[Opening EXCERPTED DATA section]
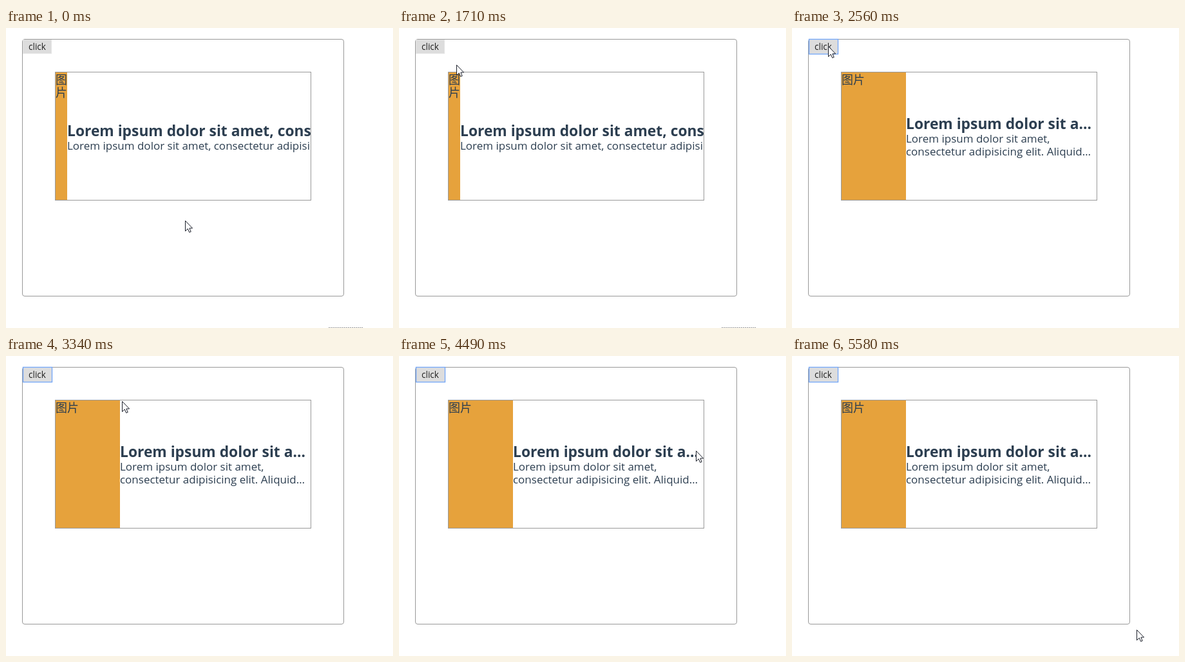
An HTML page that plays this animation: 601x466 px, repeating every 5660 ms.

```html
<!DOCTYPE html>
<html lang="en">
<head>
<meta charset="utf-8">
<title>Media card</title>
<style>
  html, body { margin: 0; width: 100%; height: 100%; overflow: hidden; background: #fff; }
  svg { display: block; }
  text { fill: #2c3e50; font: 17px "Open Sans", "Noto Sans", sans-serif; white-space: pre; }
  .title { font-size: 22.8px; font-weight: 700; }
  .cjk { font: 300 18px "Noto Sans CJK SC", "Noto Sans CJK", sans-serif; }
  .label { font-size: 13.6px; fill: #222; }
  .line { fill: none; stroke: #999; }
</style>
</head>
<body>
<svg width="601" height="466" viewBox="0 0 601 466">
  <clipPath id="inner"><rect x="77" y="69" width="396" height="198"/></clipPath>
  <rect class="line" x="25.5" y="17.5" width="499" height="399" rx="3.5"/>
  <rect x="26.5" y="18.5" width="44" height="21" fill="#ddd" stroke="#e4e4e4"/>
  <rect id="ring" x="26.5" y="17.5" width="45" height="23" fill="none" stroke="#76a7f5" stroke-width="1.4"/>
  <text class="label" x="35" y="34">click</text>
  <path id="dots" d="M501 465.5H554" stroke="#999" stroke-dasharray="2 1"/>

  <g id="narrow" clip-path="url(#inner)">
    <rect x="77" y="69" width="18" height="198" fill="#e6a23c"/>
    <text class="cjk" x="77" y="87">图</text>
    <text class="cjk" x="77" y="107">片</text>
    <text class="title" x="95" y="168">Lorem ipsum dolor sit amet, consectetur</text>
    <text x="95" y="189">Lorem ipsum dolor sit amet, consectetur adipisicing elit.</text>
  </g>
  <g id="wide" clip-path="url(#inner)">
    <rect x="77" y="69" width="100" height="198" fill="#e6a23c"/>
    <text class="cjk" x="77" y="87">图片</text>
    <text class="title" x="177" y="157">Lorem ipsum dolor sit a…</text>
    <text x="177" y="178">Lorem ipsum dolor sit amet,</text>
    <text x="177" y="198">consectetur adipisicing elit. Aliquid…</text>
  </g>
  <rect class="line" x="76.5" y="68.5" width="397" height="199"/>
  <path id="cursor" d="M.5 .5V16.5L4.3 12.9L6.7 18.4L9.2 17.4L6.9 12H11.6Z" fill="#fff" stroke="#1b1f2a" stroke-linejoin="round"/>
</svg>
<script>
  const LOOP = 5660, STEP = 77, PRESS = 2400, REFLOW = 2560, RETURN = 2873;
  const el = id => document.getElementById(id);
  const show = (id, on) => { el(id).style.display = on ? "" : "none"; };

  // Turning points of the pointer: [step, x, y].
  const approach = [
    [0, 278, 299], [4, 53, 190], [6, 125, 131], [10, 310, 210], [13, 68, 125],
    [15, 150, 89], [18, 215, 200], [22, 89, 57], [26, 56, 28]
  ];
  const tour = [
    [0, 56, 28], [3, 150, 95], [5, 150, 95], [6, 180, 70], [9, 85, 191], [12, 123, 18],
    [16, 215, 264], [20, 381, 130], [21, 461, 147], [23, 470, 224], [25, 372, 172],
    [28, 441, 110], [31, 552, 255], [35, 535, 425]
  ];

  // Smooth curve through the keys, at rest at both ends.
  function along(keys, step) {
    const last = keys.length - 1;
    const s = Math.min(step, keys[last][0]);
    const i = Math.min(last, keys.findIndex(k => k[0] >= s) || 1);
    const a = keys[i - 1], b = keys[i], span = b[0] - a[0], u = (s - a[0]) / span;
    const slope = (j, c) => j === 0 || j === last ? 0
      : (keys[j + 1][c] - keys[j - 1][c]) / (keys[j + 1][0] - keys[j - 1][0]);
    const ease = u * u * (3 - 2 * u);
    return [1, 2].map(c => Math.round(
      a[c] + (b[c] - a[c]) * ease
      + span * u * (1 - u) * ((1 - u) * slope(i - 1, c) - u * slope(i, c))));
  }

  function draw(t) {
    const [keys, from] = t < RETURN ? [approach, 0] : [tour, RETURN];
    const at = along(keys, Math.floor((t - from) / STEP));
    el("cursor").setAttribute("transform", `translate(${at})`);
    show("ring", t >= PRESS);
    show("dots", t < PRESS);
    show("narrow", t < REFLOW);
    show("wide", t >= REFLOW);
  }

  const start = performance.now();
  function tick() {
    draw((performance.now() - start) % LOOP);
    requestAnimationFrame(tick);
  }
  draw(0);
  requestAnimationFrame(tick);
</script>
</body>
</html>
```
[Closing EXCERPTED DATA section]
**EXERCISE DESCRIPTION:** Pictures aside, retype the entries above exactly as they are.

**ANSWER BOX:**
An HTML page that plays this animation: 601x466 px, repeating every 5660 ms.

```html
<!DOCTYPE html>
<html lang="en">
<head>
<meta charset="utf-8">
<title>Media card</title>
<style>
  html, body { margin: 0; width: 100%; height: 100%; overflow: hidden; background: #fff; }
  svg { display: block; }
  text { fill: #2c3e50; font: 17px "Open Sans", "Noto Sans", sans-serif; white-space: pre; }
  .title { font-size: 22.8px; font-weight: 700; }
  .cjk { font: 300 18px "Noto Sans CJK SC", "Noto Sans CJK", sans-serif; }
  .label { font-size: 13.6px; fill: #222; }
  .line { fill: none; stroke: #999; }
</style>
</head>
<body>
<svg width="601" height="466" viewBox="0 0 601 466">
  <clipPath id="inner"><rect x="77" y="69" width="396" height="198"/></clipPath>
  <rect class="line" x="25.5" y="17.5" width="499" height="399" rx="3.5"/>
  <rect x="26.5" y="18.5" width="44" height="21" fill="#ddd" stroke="#e4e4e4"/>
  <rect id="ring" x="26.5" y="17.5" width="45" height="23" fill="none" stroke="#76a7f5" stroke-width="1.4"/>
  <text class="label" x="35" y="34">click</text>
  <path id="dots" d="M501 465.5H554" stroke="#999" stroke-dasharray="2 1"/>

  <g id="narrow" clip-path="url(#inner)">
    <rect x="77" y="69" width="18" height="198" fill="#e6a23c"/>
    <text class="cjk" x="77" y="87">图</text>
    <text class="cjk" x="77" y="107">片</text>
    <text class="title" x="95" y="168">Lorem ipsum dolor sit amet, consectetur</text>
    <text x="95" y="189">Lorem ipsum dolor sit amet, consectetur adipisicing elit.</text>
  </g>
  <g id="wide" clip-path="url(#inner)">
    <rect x="77" y="69" width="100" height="198" fill="#e6a23c"/>
    <text class="cjk" x="77" y="87">图片</text>
    <text class="title" x="177" y="157">Lorem ipsum dolor sit a…</text>
    <text x="177" y="178">Lorem ipsum dolor sit amet,</text>
    <text x="177" y="198">consectetur adipisicing elit. Aliquid…</text>
  </g>
  <rect class="line" x="76.5" y="68.5" width="397" height="199"/>
  <path id="cursor" d="M.5 .5V16.5L4.3 12.9L6.7 18.4L9.2 17.4L6.9 12H11.6Z" fill="#fff" stroke="#1b1f2a" stroke-linejoin="round"/>
</svg>
<script>
  const LOOP = 5660, STEP = 77, PRESS = 2400, REFLOW = 2560, RETURN = 2873;
  const el = id => document.getElementById(id);
  const show = (id, on) => { el(id).style.display = on ? "" : "none"; };

  // Turning points of the pointer: [step, x, y].
  const approach = [
    [0, 278, 299], [4, 53, 190], [6, 125, 131], [10, 310, 210], [13, 68, 125],
    [15, 150, 89], [18, 215, 200], [22, 89, 57], [26, 56, 28]
  ];
  const tour = [
    [0, 56, 28], [3, 150, 95], [5, 150, 95], [6, 180, 70], [9, 85, 191], [12, 123, 18],
    [16, 215, 264], [20, 381, 130], [21, 461, 147], [23, 470, 224], [25, 372, 172],
    [28, 441, 110], [31, 552, 255], [35, 535, 425]
  ];

  // Smooth curve through the keys, at rest at both ends.
  function along(keys, step) {
    const last = keys.length - 1;
    const s = Math.min(step, keys[last][0]);
    const i = Math.min(last, keys.findIndex(k => k[0] >= s) || 1);
    const a = keys[i - 1], b = keys[i], span = b[0] - a[0], u = (s - a[0]) / span;
    const slope = (j, c) => j === 0 || j === last ? 0
      : (keys[j + 1][c] - keys[j - 1][c]) / (keys[j + 1][0] - keys[j - 1][0]);
    const ease = u * u * (3 - 2 * u);
    return [1, 2].map(c => Math.round(
      a[c] + (b[c] - a[c]) * ease
      + span * u * (1 - u) * ((1 - u) * slope(i - 1, c) - u * slope(i, c))));
  }

  function draw(t) {
    const [keys, from] = t < RETURN ? [approach, 0] : [tour, RETURN];
    const at = along(keys, Math.floor((t - from) / STEP));
    el("cursor").setAttribute("transform", `translate(${at})`);
    show("ring", t >= PRESS);
    show("dots", t < PRESS);
    show("narrow", t < REFLOW);
    show("wide", t >= REFLOW);
  }

  const start = performance.now();
  function tick() {
    draw((performance.now() - start) % LOOP);
    requestAnimationFrame(tick);
  }
  draw(0);
  requestAnimationFrame(tick);
</script>
</body>
</html>
```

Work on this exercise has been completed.